  • Dr. S has recommended a total right knee replacement.
  • Claimant is 5'6" and weighs 255 pounds, with a BMI of 42.4.
  • The ODG only recommends a total knee replacement/arthroplasty in patients whose BMI is less than 35.
  • In the instant case, the recommended total knee replacement is not consistent with ODG criteria.
  • The preponderance of the evidence is not contrary to the decision of the IRO that total right knee replacement is not reasonably required medical care for the compensable injury of _____________.

    1. The Texas Department of Insurance, Division of Workers’ Compensation, has jurisdiction to hear this case.
    2. Venue is proper in the (City 2) Field Office.
    3. Total right knee replacement is not reasonably required medical treatment for the

    compensable injury of _____________.


    Total right knee replacement is not reasonably required medical treatment for the compensable injury of _____________.


    Carrier is not liable for the benefits at issue in this hearing. Claimant remains entitled to medical benefits for the compensable injury in accordance with §408.021.

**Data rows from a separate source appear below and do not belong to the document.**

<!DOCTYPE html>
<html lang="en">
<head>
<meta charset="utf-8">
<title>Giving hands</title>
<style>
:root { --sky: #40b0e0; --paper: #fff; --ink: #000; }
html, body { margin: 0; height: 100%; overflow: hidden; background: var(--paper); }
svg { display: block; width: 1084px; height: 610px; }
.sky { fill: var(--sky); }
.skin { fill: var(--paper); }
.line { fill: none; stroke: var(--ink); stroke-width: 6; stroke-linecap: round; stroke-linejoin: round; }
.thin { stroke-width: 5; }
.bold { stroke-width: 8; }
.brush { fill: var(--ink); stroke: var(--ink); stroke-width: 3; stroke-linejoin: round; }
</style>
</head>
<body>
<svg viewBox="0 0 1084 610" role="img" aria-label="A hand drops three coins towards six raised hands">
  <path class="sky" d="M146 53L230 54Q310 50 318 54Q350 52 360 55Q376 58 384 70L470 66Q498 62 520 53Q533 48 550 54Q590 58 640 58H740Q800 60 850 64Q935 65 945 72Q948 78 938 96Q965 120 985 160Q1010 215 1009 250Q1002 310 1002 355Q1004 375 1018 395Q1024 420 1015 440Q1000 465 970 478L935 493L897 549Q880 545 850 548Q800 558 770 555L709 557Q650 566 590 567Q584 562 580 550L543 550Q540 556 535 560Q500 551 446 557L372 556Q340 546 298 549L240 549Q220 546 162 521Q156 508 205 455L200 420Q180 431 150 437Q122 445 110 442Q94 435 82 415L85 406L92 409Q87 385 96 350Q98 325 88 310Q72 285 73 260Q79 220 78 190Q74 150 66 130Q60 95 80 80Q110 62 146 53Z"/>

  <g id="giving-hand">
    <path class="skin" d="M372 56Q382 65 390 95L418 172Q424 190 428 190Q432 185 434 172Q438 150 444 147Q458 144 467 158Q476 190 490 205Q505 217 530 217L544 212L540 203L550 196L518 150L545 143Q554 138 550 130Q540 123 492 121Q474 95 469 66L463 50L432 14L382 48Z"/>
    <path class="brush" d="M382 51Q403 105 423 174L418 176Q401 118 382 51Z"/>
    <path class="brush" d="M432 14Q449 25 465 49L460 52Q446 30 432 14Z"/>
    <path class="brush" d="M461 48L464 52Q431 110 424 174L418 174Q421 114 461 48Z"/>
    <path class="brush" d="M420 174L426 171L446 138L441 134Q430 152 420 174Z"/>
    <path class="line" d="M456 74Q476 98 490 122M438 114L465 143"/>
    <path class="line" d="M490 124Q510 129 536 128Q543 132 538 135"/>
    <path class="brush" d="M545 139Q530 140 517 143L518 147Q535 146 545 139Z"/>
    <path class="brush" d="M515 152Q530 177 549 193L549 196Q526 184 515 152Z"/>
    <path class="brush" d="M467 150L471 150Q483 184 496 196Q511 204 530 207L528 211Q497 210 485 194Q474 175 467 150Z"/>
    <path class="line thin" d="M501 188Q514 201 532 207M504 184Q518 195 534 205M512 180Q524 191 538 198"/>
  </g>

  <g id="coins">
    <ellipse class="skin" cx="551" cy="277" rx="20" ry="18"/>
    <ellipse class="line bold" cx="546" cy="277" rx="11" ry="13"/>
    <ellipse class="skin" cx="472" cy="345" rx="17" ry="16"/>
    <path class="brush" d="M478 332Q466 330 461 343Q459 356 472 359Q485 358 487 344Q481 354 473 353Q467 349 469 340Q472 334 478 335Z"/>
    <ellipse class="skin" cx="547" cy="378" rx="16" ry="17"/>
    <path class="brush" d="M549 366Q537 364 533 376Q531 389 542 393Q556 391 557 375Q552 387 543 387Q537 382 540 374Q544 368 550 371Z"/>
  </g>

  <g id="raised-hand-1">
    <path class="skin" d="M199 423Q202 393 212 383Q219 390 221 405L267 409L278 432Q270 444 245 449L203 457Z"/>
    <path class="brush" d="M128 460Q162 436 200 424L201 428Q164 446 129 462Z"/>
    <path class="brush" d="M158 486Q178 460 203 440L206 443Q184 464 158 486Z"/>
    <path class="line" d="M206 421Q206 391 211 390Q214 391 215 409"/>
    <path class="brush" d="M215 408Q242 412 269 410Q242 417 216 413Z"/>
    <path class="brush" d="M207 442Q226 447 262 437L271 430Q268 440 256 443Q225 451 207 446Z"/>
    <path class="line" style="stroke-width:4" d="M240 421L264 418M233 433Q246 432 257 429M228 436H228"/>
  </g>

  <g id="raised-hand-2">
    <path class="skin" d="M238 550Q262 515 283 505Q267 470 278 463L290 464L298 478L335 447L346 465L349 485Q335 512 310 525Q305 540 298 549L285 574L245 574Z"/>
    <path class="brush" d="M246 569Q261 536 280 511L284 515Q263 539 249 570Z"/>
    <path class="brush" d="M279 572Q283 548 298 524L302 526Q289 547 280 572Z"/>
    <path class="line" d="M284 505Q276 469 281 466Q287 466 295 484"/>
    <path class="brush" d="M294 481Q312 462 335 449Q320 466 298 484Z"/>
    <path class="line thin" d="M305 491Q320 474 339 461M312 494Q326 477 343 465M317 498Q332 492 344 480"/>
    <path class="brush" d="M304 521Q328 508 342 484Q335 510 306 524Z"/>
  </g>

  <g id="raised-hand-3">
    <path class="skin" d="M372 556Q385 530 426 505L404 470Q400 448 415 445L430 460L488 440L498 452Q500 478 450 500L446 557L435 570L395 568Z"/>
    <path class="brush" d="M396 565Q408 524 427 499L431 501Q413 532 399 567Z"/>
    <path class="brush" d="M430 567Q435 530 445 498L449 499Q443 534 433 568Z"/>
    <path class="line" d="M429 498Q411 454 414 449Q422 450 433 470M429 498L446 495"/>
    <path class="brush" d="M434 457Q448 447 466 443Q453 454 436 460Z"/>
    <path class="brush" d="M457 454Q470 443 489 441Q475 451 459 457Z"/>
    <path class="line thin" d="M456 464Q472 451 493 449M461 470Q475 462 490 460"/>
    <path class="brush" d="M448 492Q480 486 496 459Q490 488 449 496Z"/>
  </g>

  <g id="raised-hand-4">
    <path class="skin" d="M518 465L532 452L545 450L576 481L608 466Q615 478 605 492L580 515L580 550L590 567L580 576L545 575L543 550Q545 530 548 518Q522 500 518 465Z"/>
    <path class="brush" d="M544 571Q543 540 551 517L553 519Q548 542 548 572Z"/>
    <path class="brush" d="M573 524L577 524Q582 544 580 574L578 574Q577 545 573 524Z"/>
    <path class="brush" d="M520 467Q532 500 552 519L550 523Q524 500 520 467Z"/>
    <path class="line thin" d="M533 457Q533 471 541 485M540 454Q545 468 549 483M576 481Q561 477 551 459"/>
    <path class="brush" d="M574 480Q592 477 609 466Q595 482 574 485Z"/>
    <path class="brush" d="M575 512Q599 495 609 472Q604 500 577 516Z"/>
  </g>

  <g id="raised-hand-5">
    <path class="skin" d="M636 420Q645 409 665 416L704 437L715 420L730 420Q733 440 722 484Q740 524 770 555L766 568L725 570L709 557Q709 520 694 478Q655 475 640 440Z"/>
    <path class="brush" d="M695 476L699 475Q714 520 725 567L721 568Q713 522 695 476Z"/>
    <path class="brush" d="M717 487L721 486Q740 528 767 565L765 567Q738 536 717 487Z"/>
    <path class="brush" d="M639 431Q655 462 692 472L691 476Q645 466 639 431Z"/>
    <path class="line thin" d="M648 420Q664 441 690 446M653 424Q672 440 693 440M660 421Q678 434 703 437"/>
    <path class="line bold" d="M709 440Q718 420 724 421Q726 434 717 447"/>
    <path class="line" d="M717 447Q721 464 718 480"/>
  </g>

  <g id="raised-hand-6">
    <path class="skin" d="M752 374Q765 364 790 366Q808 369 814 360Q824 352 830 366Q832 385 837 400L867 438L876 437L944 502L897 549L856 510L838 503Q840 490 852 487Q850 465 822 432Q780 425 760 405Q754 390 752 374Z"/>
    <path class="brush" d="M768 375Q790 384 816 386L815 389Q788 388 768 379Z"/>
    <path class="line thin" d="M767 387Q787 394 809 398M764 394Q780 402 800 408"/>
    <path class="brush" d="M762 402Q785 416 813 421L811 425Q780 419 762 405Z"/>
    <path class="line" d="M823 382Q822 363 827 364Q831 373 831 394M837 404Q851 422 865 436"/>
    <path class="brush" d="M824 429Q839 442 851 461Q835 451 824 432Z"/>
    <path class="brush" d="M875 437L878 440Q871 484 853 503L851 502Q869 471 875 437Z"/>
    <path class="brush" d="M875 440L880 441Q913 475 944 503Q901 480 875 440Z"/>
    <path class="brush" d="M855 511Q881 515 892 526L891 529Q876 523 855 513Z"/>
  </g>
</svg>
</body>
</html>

    The true corporate name of the insurance carrier is SERVICE LLOYDS INSURANCE

    COMPANY, and the name and address of its registered agent for service of process is



    AUSTIN, TEXAS 78755

    Signed this 15th day of August, 2008.

    Cheryl Dean
    Hearing Officer

    End of Document